How easy or hard it would be to get medical professionals to use Google Glass? Carl Spitzer MD & CEO of Healium, a documentation-based Google Glass startup, suspects that “Medical professionals will use anything that makes their work life easier. It’s really that simple. Save me time, make the information I need easy to access, and I’m there.” Spitzer makes it apparent that physicians will use new technology, but will patients approve of it? Shakil reports a “99% acceptance (patients) across the nation. This is seen with a high N-size in North Carolina, Texas, Arizona, and California.”

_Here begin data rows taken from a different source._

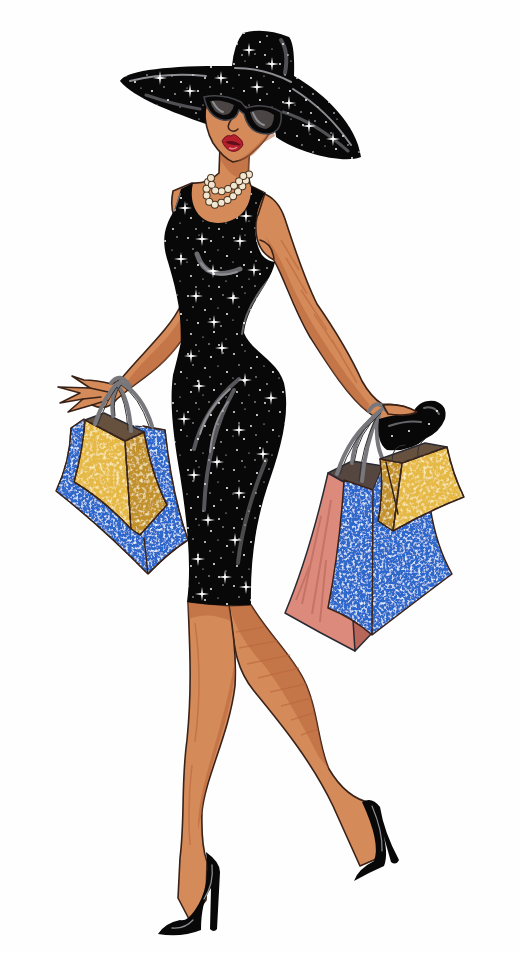
<!DOCTYPE html>
<html lang="en">
<head>
<meta charset="utf-8">
<title>Shopping in a little black dress</title>
<style>
:root{--paper:#fefefe;--ink:#080809;--line:#3a2218;--skin:#d58a59;--skin-shade:#b9663d;--skin-light:#e6a87a;--lip:#b5202c;--blue:#2b68cf;--blue-dark:#1a459f;--gold:#e6b944;--gold-dark:#c2912b;--rose:#dc8a7c;--rose-dark:#b8655a;--sheen:#8d8d92;--cord:#77777c;--pearl:#f1e6cf}
html,body{margin:0;background:var(--paper);overflow:hidden}
svg{display:block;width:519px;height:953px}
.skin{fill:var(--skin);stroke:var(--line);stroke-width:1.6;stroke-linejoin:round}
.shade{fill:var(--skin-shade);opacity:.55}
.hatch{fill:none;stroke:var(--skin-shade);stroke-width:1.5;opacity:.6}
.black{fill:var(--ink)}
.outline{fill:none;stroke:var(--line);stroke-width:1.5;stroke-linecap:round;stroke-linejoin:round}
.bag{stroke:#2b2a33;stroke-width:1.5;stroke-linejoin:round}
.blue{fill:var(--blue)}.blue-dark{fill:var(--blue-dark)}
.gold{fill:var(--gold)}.gold-dark{fill:var(--gold-dark)}
.rose{fill:var(--rose)}.rose-dark{fill:var(--rose-dark)}
.cord{fill:none;stroke:var(--cord);stroke-width:4;stroke-linecap:round}
.cord-line{fill:none;stroke:#333;stroke-width:1;stroke-linecap:round}
.sheen{fill:none;stroke:var(--sheen);stroke-linecap:round}
.pearls{fill:none;stroke:var(--pearl);stroke-width:6;stroke-linecap:round;stroke-dasharray:0 6.8}
.pearl-edge{fill:none;stroke:#4a3524;stroke-width:8;stroke-linecap:round;stroke-dasharray:0 6.8}
</style>
</head>
<body>
<svg viewBox="0 0 519 953" role="img" aria-label="Woman in a sparkling black dress and wide hat carrying shopping bags">
<defs>
<filter id="glitter" x="0" y="0" width="1" height="1">
<feTurbulence type="fractalNoise" baseFrequency=".38" numOctaves="2" seed="4" result="noise"/>
<feColorMatrix in="noise" values="0 0 0 0 .75  0 0 0 0 .86  0 0 0 0 1  3.6 0 0 0 -1.75" result="light"/>
<feColorMatrix in="noise" values="0 0 0 0 .05  0 0 0 0 .15  0 0 0 0 .45  0 3.6 0 0 -1.85" result="dark"/>
<feMerge result="grain"><feMergeNode in="SourceGraphic"/><feMergeNode in="dark"/><feMergeNode in="light"/></feMerge>
<feComposite in="grain" in2="SourceGraphic" operator="in"/>
</filter>
<filter id="gold-grain" x="0" y="0" width="1" height="1">
<feTurbulence type="fractalNoise" baseFrequency=".3" numOctaves="2" seed="9" result="noise"/>
<feColorMatrix in="noise" values="0 0 0 0 1  0 0 0 0 .93  0 0 0 0 .6  2.6 0 0 0 -1.25" result="light"/>
<feMerge result="grain"><feMergeNode in="SourceGraphic"/><feMergeNode in="light"/></feMerge>
<feComposite in="grain" in2="SourceGraphic" operator="in"/>
</filter>
<path id="star" d="M0-7L.9-.9 7 0 .9.9 0 7-.9.9-7 0-.9-.9Z" fill="#fff"/>
<pattern id="sequins" width="46" height="58" patternUnits="userSpaceOnUse">
<g fill="#fff"><circle cx="4" cy="6" r=".9"/><circle cx="15" cy="3" r=".6"/><circle cx="27" cy="9" r="1"/><circle cx="39" cy="5" r=".7"/><circle cx="9" cy="17" r=".7"/><circle cx="21" cy="20" r=".9"/><circle cx="34" cy="18" r=".6"/><circle cx="43" cy="24" r="1"/><circle cx="3" cy="30" r=".6"/><circle cx="14" cy="33" r="1"/><circle cx="26" cy="29" r=".7"/><circle cx="37" cy="36" r=".8"/><circle cx="7" cy="44" r=".9"/><circle cx="19" cy="47" r=".6"/><circle cx="30" cy="42" r="1"/><circle cx="42" cy="49" r=".6"/><circle cx="12" cy="55" r=".8"/><circle cx="25" cy="54" r=".7"/><circle cx="35" cy="55" r=".9"/></g>
</pattern>
<path id="dress-shape" d="M181 189L193 183C188 204 198 223 218 223C240 222 252 207 251 186L265 193C255 211 251 237 262 255Q267 261 275 262C271 283 247 304 244 333C251 351 278 361 284 383C291 414 280 451 267 488C256 522 250 560 251 605Q218 607 187 602C192 565 187 520 180 475C174 440 169 405 173 375Q177 360 181 342C182 310 174 282 168 262C160 238 166 224 174 211Z"/>
<path id="hat-shape" d="M120 81C125 71 165 65 232 66Q234 44 243 33Q264 27 289 37Q295 44 294 76C326 94 357 126 361 157C345 164 300 154 276 137C277 119 238 97 211 98Q204 107 206 124C172 112 134 98 120 81Z"/>
<clipPath id="dress-clip"><use href="#dress-shape"/></clipPath>
</defs>

<g id="left-arm">
<path class="skin" d="M181 305C169 330 143 352 121 379L112 384Q96 380 84 380L72 376L90 388L58 387L80 393L60 403L83 399L68 412L92 405Q107 412 117 399L128 390C146 376 164 365 181 341Z"/>
<path class="shade" d="M181 318C166 344 143 358 124 386L128 390C148 374 169 362 181 341Z"/>
<path class="outline" d="M90 388L108 392M83 399L101 397M92 405L108 400"/>
</g>

<g id="left-bags">
<path class="bag blue" filter="url(#glitter)" d="M84 419L71 428Q70 462 56 491Q102 527 148 574Q168 553 188 540Q172 495 165 430L129 425Z"/>
<path class="outline" d="M84 419L71 428Q70 462 56 491Q102 527 148 574Q168 553 188 540Q172 495 165 430L143 426M144 538L148 574"/>
<path class="bag" fill="#65513e" d="M85 420L104 413L144 432L125 441Z"/>
<path class="bag gold" filter="url(#gold-grain)" d="M85 420L125 441L131 529Q104 500 74 482Q83 449 85 420Z"/>
<path class="bag gold-dark" filter="url(#gold-grain)" d="M125 441L144 432Q152 475 167 505L140 535L131 529Z"/>
<path class="outline" d="M85 420L125 441L131 529M125 441L144 432Q152 475 167 505L140 535L131 529Q104 500 74 482Q83 449 85 420"/>
<g class="cord"><path d="M95 424Q104 397 117 384Q129 399 131 431"/><path d="M113 416Q110 394 120 382Q142 394 152 426"/></g>
<g class="cord-line"><path d="M98 424Q107 400 117 387Q126 400 128 430"/><path d="M115 416Q112 396 121 385Q139 396 149 426"/></g>
<path class="cord" d="M111 383Q120 371 130 386"/>
</g>

<g id="back-leg">
<path class="skin" d="M229 606C234 645 235 668 254 691C282 725 312 762 333 806L360 866L383 856L371 803Q346 798 329 769C318 745 318 708 304 680C291 654 270 636 251 605Z"/>
<path class="shade" d="M251 605C270 636 291 654 304 680C318 708 318 745 329 769L319 757C306 732 284 690 263 664Q238 638 229 606Z"/>
<path class="hatch" d="M236 632L264 627M239 648L277 641M247 664L290 655M258 678L299 668M270 692L306 684M281 706L312 698M291 720L314 713M301 735L318 729"/>
<path class="black" d="M362 802Q372 796 380 807Q384 832 399 860Q396 866 391 862L382 830Q389 853 384 866Q368 873 354 881Q358 869 374 861Q381 843 362 802Z"/>
<path class="sheen" stroke-width="1.2" d="M372 806Q383 832 382 851"/>
</g>

<g id="front-leg">
<path class="skin" d="M188 602C190 650 192 690 187 740C181 782 185 820 180 858L178 898L190 921L206 900L207 862Q201 845 202 812C205 778 229 735 235 686Q237 650 229 606Z"/>
<path class="shade" d="M188 602L229 606L231 621Q208 611 189 619ZM235 660C236 711 206 767 202 812L198 830C197 786 222 737 235 660Z"/>
<path class="hatch" d="M195 623Q203 680 195 742M192 765Q187 805 190 845" stroke="#e6a87a"/>
<path class="black" d="M206 852Q220 862 220 872L217 929Q214 933 210 929L211 888Q201 902 201 930Q181 938 158 934Q165 923 180 920Q187 922 195 910Q211 887 206 852Z"/>
<path class="sheen" stroke-width="1.3" d="M212 865Q214 884 204 899M172 928Q185 929 193 920"/>
</g>

<g id="right-arm">
<path class="skin" d="M262 193Q278 198 285 219C294 247 304 278 317 304C335 330 352 359 362 381Q371 397 382 404Q405 404 418 413L404 424Q382 424 368 412C348 397 326 362 310 337C292 306 286 282 274 260Q254 250 256 222Z"/>
<path class="shade" d="M266 237Q278 252 290 281C306 318 339 367 369 404L368 412C344 393 319 352 302 320C289 291 284 276 274 260Z"/>
<path class="hatch" d="M281 240L299 270M286 258L307 294M301 290L327 330M314 314L342 356M332 340L357 383"/>
<path class="outline" d="M260 240Q272 243 274 259"/>
</g>

<g id="neck-and-shoulders">
<path class="skin" d="M220 145L219 173Q208 184 192 183L173 191Q170 206 174 216L196 228H238L258 215L265 193L251 186Q246 176 251 142Z"/>
<path class="shade" d="M220 150Q233 170 250 151L249 176Q233 184 220 158Z"/>
</g>

<g id="dress">
<use href="#dress-shape" class="black"/>
<g clip-path="url(#dress-clip)">
<g class="sheen">
<path stroke-width="5" opacity=".75" d="M197 254Q206 283 240 269"/>
<path stroke-width="2" d="M201 263Q212 280 237 272"/>
<path stroke-width="4" opacity=".6" d="M239 379Q204 408 194 449M234 390Q207 438 204 510"/>
<path stroke-width="2" d="M230 389Q207 409 200 434M228 402Q213 421 210 452"/>
<path stroke-width="4" opacity=".5" d="M266 460Q243 516 238 563"/>
<path stroke-width="2" opacity=".7" d="M270 278Q245 307 242 334M180 194Q177 202 174 211"/>
</g>
<rect x="160" y="180" width="130" height="430" fill="url(#sequins)"/>
<g id="dress-stars">
<use href="#star" x="185" y="208"/><use href="#star" x="202" y="239"/><use href="#star" x="240" y="241"/><use href="#star" x="246" y="216"/><use href="#star" x="181" y="259"/><use href="#star" x="213" y="271"/><use href="#star" x="254" y="270"/><use href="#star" x="196" y="296"/><use href="#star" x="233" y="298"/><use href="#star" x="214" y="322"/><use href="#star" x="191" y="356"/><use href="#star" x="222" y="348"/><use href="#star" x="245" y="380"/><use href="#star" x="199" y="386"/><use href="#star" x="271" y="398"/><use href="#star" x="184" y="419"/><use href="#star" x="239" y="430"/><use href="#star" x="217" y="462"/><use href="#star" x="263" y="454"/><use href="#star" x="194" y="475"/><use href="#star" x="239" y="493"/><use href="#star" x="208" y="520"/><use href="#star" x="235" y="540"/><use href="#star" x="198" y="559"/><use href="#star" x="225" y="577"/><use href="#star" x="246" y="587"/><use href="#star" x="202" y="594"/>
</g>
</g>
</g>

<g id="necklace">
<path class="pearl-edge" d="M208 182Q203 199 213 205Q238 201 250 172"/>
<path class="pearls" d="M208 182Q203 199 213 205Q238 201 250 172"/>
<path class="pearl-edge" d="M211 178Q211 191 219 192Q238 188 246 171"/>
<path class="pearls" d="M211 178Q211 191 219 192Q238 188 246 171"/>
</g>

<g id="head">
<path class="skin" d="M205 100Q203 125 213 143Q223 158 233 162Q246 160 255 150Q267 140 272 128L268 95Z"/>
<path class="shade" d="M272 128Q258 147 238 161Q253 159 263 143L275 136Z"/>
<path class="outline" d="M231 120Q226 127 230 130Q234 133 238 129"/>
<path fill="var(--lip)" stroke="#6e1520" d="M222 141Q226 134 231 136Q234 133 238 137Q243 140 243 145Q238 153 231 151Q225 149 222 141Z"/>
<path d="M225 142Q233 139 241 145Q232 146 225 142Z" fill="#5f0f19"/>
<path d="M229 148Q234 150 237 147" fill="none" stroke="#e98088" stroke-width="1.6"/>
</g>

<g id="hat">
<use href="#hat-shape" class="black"/>
<path class="sheen" stroke-width="4" opacity=".55" d="M281 40Q289 52 285 73"/>
<path class="sheen" stroke-width="2" d="M235 68Q265 68 291 82M130 81Q166 72 206 76M293 89Q328 111 351 145"/>
<path class="sheen" stroke-width="3" opacity=".55" d="M283 112Q315 122 348 151M146 95Q175 105 200 109"/>
<use href="#hat-shape" fill="url(#sequins)"/>
<g id="hat-stars">
<use href="#star" x="160" y="78"/><use href="#star" x="190" y="91"/><use href="#star" x="221" y="78"/><use href="#star" x="249" y="50"/><use href="#star" x="272" y="64"/><use href="#star" x="257" y="87"/><use href="#star" x="289" y="103"/><use href="#star" x="309" y="126"/><use href="#star" x="333" y="139"/>
</g>
</g>

<g id="sunglasses">
<path class="black" stroke="#44444a" stroke-width="1.5" d="M204 97Q222 93 241 102L246 108Q264 102 281 112Q283 131 269 134Q249 135 244 114L239 110Q236 122 223 120Q208 117 204 97Z"/>
<path fill="#4b4444" d="M210 101Q222 99 234 105Q232 115 223 115Q213 113 210 101ZM250 112Q263 107 274 115Q274 127 266 129Q254 128 250 112Z"/>
<path class="sheen" stroke-width="2" d="M213 102Q217 110 223 112M253 113Q257 123 264 125"/>
</g>

<g id="right-bags">
<path class="bag rose" d="M328 473L344 482L356 520L355 651Q320 633 285 613Q309 556 328 473Z"/>
<path class="bag rose-dark" d="M344 482L382 468L374 631L355 651Z"/>
<path fill="none" stroke="var(--rose-dark)" stroke-width="2" opacity=".6" d="M321 516L302 604M331 500L312 614M326 560L320 622M296 600L310 565"/>
<path class="bag" fill="#554740" d="M328 473L352 461L383 466L373 490L344 482Z"/>
<path class="blue" filter="url(#glitter)" d="M344 480L373 490L372 635Q353 618 328 608Q340 546 344 480Z"/>
<path class="blue" filter="url(#glitter)" d="M373 490L382 470L430 506Q436 546 452 574Q416 601 372 635Z"/>
<path class="outline" d="M344 480L373 490L372 635Q353 618 328 608Q340 546 344 480M373 490L372 635Q416 601 452 574Q436 546 430 506"/>
<g class="cord"><path d="M337 474Q349 435 378 414Q365 446 362 481"/><path d="M352 463Q355 430 381 410M379 414Q373 440 384 462"/></g>
<g class="cord-line"><path d="M340 474Q352 438 376 418Q362 446 359 481"/><path d="M354 463Q358 432 381 413"/></g>
<path class="cord" d="M369 411Q377 398 386 410"/>
</g>

<g id="clutch">
<path class="black" d="M379 419Q395 414 412 414Q419 399 435 401Q448 405 445 419Q440 432 425 439Q411 452 387 450Q376 443 379 419Z"/>
<path class="skin" d="M383 405Q402 403 417 412Q406 417 388 414Z"/>
<path class="sheen" stroke-width="2" opacity=".7" d="M389 426Q407 420 421 422M424 408Q434 405 439 414"/>
<g fill="#fff"><circle cx="392" cy="436" r="1"/><circle cx="409" cy="431" r="1"/><circle cx="429" cy="424" r="1"/><circle cx="437" cy="411" r="1"/></g>
</g>

<g id="small-gold-bag">
<path class="bag" fill="#65513e" d="M380 459L425 443L447 447L402 463Z"/>
<path class="bag gold-dark" filter="url(#gold-grain)" d="M380 459L402 463L393 531L378 521Q384 490 380 459Z"/>
<path class="bag gold" filter="url(#gold-grain)" d="M402 463L447 447Q453 475 464 497Q428 511 393 531Z"/>
<path class="outline" d="M380 459L402 463L393 531L378 521Q384 490 380 459M402 463L447 447Q453 475 464 497Q428 511 393 531M386 462L398 514"/>
<path class="cord-line" d="M392 461Q392 445 405 445M418 457Q416 445 426 438"/>
</g>
</svg>
</body>
</html>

With Google Glass at $1500 and pricy enterprise software, how would this affect medical bills? Dr. Spitzer assured me that the current “$1500 price tag of Glass (which will certainly drop over time), plus the cost of software, is easily absorbed when one considers the significantly increased provider efficiency, and improvements in quality of care that comes from real-time access to critical information.”

So which startups have the head start? Augmedix, Pristine.io, and Wearable Intelligence currently have the most funding.

Wearable Intelligence raised $7.9 million in August 2014 from Andreessen Horowitz, KPCB Holdings, Google Ventures, Subtracted Capital, Initialized Capital, and First Round Capital. The San Francisco-based company researches Google Glass for documentation, telemedicine, and information.

CrunchBase shows that the following investors have been investing the most in health-related startups in 2014.Screen Shot 2014-09-16 at 11.02.07 AM

Khosla Venture leads with 7 investments followed by Bluecross Blueshield Ventures, Cyberport Hong Kong, and Sequoia Capital with 5.

Google Glass Startups that are currently looking for funding are Healium and Context Surgery. Context Surgery mentioned that they are looking for funding via AngelList while Healium founders are also fundraising publicly and are also open to questions/emails (see below). Other medical Google Glass related startups in CrunchBase are Twiage and Remedy.


Special Thanks to:

  • Carl Spitzer, MD CEO & Co-Founder of Healium (carl.spitzer@healium.com)
  • Craig Rosenberg, PhD CTO & Co-Founder of Healium (craig.rosenberg@healium.com)
  • Ian Shakil, CEO & Founder of Augmedix
  • Dan Herbstman, CEO & Founder of Third Eye Health
  • Photo Credits: Context SurgeryThird Eye HealthHealium
  • Originally published September 30, 2014, updated April 26, 2023